Fine Gael MEP Brian Hayes says that “there is a lot of jealousy” about Ireland’s success in attracting foreign direct investment.
He was responding to a recommendation from the European Parliament on Tuesday urging EU member states to curb money-laundering in the bloc by ending programmes to sell visas and passports, a step the multibillion-dollar industry said would cause economic damage.
The recommendation is part of a hard-hitting report which also accused seven EU countries, including Ireland, of acting as tax havens.
The others are Luxembourg, Cyprus, Malta, Hungary, Belgium and the Netherlands.
The document is the result of a year’s work by the parliament’s committee on financial crime and tax evasion.
The report has now been adopted by the whole assembly, boosting its political weight, though it remains non-binding.
Lawmakers said EU states should “phase out” as soon as possible all existing schemes to market citizenship and residency permits to wealthy foreigners.
Currently 20 of the 28 EU states run these programmes.

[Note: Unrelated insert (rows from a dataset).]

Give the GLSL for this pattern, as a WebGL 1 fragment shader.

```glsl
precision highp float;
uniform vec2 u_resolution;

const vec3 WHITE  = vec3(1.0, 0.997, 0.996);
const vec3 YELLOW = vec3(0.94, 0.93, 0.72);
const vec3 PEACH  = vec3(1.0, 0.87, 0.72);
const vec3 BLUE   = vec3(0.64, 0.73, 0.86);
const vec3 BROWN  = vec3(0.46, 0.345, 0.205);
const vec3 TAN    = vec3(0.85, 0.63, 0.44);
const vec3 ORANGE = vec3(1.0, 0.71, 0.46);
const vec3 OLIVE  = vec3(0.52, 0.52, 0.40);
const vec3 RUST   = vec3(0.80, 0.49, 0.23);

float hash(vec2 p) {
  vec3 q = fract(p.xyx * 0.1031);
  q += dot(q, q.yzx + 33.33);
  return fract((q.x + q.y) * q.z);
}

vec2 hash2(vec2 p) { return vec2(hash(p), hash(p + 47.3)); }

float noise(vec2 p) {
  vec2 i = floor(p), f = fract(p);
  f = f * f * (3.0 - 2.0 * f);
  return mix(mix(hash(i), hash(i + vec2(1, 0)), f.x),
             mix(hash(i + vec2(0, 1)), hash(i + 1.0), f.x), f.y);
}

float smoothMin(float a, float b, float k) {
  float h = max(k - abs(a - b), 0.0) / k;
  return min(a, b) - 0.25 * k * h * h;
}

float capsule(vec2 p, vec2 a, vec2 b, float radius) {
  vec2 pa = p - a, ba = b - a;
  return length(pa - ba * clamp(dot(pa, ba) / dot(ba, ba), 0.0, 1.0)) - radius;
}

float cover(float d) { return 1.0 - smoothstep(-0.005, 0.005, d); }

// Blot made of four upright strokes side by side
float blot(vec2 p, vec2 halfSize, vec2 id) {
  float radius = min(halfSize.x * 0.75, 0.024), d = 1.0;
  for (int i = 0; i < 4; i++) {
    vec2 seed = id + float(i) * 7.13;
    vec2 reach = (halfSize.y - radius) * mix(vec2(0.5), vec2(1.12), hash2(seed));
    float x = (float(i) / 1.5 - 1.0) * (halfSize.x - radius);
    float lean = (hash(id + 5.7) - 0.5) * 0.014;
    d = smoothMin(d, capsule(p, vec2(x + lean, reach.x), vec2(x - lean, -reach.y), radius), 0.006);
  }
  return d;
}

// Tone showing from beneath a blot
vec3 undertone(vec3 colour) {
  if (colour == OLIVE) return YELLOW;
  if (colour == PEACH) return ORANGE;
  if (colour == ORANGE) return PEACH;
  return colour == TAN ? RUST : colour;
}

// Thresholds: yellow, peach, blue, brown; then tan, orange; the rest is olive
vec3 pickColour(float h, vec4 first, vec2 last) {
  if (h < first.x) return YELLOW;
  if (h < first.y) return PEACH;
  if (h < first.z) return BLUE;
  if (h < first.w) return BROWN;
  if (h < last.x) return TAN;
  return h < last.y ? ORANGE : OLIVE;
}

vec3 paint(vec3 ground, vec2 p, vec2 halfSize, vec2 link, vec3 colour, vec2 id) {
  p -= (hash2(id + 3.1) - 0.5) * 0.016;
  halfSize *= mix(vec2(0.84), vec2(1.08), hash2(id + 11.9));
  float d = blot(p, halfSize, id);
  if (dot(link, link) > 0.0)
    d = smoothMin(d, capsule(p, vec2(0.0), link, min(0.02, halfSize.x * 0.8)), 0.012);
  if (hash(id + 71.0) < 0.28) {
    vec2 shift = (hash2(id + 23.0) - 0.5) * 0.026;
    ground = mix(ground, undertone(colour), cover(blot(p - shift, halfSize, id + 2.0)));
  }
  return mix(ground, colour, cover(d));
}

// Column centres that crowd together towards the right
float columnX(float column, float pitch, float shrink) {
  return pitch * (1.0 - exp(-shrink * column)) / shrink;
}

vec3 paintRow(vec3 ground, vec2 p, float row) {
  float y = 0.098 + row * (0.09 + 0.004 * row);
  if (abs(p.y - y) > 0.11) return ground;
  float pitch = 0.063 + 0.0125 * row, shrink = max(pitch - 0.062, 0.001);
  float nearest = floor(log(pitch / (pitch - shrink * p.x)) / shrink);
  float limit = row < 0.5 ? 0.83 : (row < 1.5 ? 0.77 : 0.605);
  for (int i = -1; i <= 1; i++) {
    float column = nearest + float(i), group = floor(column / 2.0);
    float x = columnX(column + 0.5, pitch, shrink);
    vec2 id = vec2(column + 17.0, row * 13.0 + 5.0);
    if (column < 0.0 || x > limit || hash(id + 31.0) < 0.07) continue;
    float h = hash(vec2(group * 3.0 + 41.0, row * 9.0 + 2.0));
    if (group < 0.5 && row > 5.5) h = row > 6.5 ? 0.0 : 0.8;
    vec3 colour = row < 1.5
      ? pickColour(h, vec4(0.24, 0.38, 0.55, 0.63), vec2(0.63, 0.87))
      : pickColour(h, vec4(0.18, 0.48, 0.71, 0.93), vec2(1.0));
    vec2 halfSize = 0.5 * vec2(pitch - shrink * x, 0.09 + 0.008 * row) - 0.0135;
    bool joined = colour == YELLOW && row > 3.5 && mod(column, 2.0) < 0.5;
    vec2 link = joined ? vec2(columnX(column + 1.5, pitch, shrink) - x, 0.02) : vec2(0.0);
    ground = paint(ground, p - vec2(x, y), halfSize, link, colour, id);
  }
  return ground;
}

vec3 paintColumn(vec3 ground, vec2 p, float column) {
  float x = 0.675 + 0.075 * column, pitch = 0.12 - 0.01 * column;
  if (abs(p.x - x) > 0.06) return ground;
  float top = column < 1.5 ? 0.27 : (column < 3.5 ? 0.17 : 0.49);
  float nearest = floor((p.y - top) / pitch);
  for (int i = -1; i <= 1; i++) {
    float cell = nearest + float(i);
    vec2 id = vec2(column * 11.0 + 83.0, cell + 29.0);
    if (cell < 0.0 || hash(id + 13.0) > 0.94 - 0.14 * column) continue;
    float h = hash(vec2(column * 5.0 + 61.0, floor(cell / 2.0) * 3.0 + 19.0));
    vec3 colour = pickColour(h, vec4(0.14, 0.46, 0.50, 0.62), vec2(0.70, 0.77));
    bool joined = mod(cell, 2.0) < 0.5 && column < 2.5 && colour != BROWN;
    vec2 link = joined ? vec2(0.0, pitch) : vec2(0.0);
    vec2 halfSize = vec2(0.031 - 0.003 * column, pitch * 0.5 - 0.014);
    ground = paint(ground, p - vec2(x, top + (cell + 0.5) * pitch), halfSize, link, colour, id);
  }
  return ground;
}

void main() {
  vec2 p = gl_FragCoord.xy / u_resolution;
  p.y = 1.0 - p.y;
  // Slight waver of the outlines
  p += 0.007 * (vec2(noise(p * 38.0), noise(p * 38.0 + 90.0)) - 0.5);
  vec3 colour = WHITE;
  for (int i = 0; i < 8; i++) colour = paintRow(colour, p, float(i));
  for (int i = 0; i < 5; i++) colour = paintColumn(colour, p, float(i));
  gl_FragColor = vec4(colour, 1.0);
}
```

Speaking on RTÉ radio’s Morning Ireland Mr Hayes said that while the perception that Ireland is a tax haven is damaging, “it is nothing new.”
The EU report “has a whole pile of issues in it” he added. Mr Hayes warned that tax harmonisation is a real threat to Ireland.
Large swathes of the report are inaccurate, he said. The ‘double Irish’ has been closed down (it will operate until next year).
Mr Hayes said he is asking colleagues in the European Parliament to show him where Ireland could get the €2billion to €3billion “if it is knocked from the tax take.”
To allow that to happen “would be absolutely irresponsible.”
He added that he did not believe that the recommendation is a direct consequence of support for Ireland in Brexit.
“The European Parliament has a huge majority of MEPs who believe they should get a bigger take of our tax.”